The state-owned Gas Turbine Research Establishment (GTRE) has spent Rp20 billion ($411 million) developing the indigenous Kaveri engine since 1989, but the powerplant is still overweight and does not have the 21,000-22,500lb of thrust (93-100kN) that its customer requires.

The difficulties led to the Aeronautical Development Agency, which is developing the Tejas, ordering General Electric F404-IN20 engines last year to power the aircraft. These will ensure that the fighter, which has also been plagued by other delays, achieves initial operational capability by the end of next year and enters service in 2011.

 
 © Aeronautical Development Agency

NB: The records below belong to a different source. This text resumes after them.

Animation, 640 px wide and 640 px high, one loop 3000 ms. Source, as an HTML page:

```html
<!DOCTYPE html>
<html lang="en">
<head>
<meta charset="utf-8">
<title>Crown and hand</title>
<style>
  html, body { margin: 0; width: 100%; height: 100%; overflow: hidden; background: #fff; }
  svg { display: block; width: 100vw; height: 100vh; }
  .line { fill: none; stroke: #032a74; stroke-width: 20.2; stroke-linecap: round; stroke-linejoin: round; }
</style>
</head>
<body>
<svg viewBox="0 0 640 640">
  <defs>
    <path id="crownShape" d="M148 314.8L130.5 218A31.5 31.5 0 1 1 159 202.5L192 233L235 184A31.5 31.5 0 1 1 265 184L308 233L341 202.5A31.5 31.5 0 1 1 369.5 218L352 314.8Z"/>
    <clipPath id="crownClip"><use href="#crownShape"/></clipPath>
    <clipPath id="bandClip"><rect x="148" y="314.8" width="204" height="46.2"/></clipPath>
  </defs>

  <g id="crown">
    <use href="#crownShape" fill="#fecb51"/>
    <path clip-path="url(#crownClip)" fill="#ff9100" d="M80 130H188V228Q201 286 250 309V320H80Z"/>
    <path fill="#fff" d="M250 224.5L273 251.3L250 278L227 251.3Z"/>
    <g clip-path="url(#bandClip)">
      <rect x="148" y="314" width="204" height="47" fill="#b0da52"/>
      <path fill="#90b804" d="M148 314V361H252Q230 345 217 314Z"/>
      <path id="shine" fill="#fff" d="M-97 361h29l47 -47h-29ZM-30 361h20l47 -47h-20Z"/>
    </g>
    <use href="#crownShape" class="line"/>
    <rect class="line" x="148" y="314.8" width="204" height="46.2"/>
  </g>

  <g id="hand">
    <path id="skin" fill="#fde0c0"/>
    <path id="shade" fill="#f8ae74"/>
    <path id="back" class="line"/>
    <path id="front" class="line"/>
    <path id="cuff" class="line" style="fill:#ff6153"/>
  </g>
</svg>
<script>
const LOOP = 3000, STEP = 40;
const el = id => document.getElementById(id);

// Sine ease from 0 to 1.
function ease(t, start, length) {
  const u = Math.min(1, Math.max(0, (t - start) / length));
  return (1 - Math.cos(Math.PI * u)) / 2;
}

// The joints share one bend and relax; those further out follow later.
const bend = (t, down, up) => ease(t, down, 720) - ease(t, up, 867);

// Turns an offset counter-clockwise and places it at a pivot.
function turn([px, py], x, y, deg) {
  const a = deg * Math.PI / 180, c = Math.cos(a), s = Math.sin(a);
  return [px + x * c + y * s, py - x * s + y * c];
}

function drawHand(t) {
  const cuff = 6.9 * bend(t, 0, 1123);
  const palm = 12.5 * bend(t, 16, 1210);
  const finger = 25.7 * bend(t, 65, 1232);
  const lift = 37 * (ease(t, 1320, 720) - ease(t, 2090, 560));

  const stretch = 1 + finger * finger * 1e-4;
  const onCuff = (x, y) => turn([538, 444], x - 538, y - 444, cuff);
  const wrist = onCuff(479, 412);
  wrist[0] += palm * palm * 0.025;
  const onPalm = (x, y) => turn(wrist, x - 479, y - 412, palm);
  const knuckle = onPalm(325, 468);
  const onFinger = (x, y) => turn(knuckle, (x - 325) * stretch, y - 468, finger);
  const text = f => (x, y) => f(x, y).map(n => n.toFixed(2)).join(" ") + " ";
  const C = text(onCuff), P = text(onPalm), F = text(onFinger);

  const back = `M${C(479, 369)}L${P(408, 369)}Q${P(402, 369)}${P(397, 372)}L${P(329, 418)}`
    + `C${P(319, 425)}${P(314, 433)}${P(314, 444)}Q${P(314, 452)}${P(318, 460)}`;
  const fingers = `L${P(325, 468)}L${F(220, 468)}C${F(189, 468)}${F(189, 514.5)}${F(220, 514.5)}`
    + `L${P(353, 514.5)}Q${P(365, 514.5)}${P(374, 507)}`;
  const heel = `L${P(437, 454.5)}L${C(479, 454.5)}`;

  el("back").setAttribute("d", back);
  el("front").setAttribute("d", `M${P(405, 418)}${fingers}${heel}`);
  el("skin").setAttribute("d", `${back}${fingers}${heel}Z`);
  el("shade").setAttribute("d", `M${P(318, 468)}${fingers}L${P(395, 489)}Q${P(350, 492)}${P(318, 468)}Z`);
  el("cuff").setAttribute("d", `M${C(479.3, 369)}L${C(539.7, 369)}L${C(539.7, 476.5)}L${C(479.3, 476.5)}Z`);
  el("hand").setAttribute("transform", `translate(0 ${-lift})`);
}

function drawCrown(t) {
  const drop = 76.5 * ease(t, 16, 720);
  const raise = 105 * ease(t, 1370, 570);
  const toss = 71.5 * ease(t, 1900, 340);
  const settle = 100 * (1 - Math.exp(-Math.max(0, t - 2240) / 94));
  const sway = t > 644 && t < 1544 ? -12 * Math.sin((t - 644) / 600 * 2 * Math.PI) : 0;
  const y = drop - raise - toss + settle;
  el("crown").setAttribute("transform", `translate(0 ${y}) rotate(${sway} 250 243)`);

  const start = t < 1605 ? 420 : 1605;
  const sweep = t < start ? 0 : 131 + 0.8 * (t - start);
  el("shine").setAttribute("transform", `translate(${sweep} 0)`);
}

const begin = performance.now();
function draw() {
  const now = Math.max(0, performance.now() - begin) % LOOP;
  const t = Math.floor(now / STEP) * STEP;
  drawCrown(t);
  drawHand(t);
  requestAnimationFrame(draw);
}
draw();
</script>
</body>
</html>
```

Now, the agency is likely to place an order for GE F414 engines this year to power another 20 fighters, says M Natarajan, secretary of India's Defence Research and Development Organisation (DRDO), which oversees the ADA. "The first two LCA squadrons, consisting of 20 jets each, will be fitted with General Electric engines. The subsequent squadrons could fly with an upgraded version of [the] Kaveri engine," he says.

The ADA is working with the GTRE and the air force to improve the Kaveri. Natarajan reiterates that the programme will not be scrapped. "A team of air force engineers is working with GTRE and ADA in addressing the issues. As an ongoing project, the air force will be involved at the point of integrating the upgraded version of the engine with the aircraft," he adds.

The GTRE is also likely to work with French engine manufacturer Snecma on the Kaveri, although the two sides have yet to reach an agreement for joint development and testing, and for the transfer of technology and manufacturing. "Discussions with Snecma have been going on for two years," says Natarajan. "Development and flight-testing of the new engine will take at least five to six years."

Separately, a higher-thrust version of the Kaveri will also power India's proposed medium combat aircraft development. The ADA is working with the air force to develop the model, which it hopes will eventually replace Dassault Mirage fighters and Sepecat Jaguar strike aircraft. It will also supplement the service's Sukhoi Su-30MKIs, Tejas and new medium multirole combat aircraft that India will order in the next few years.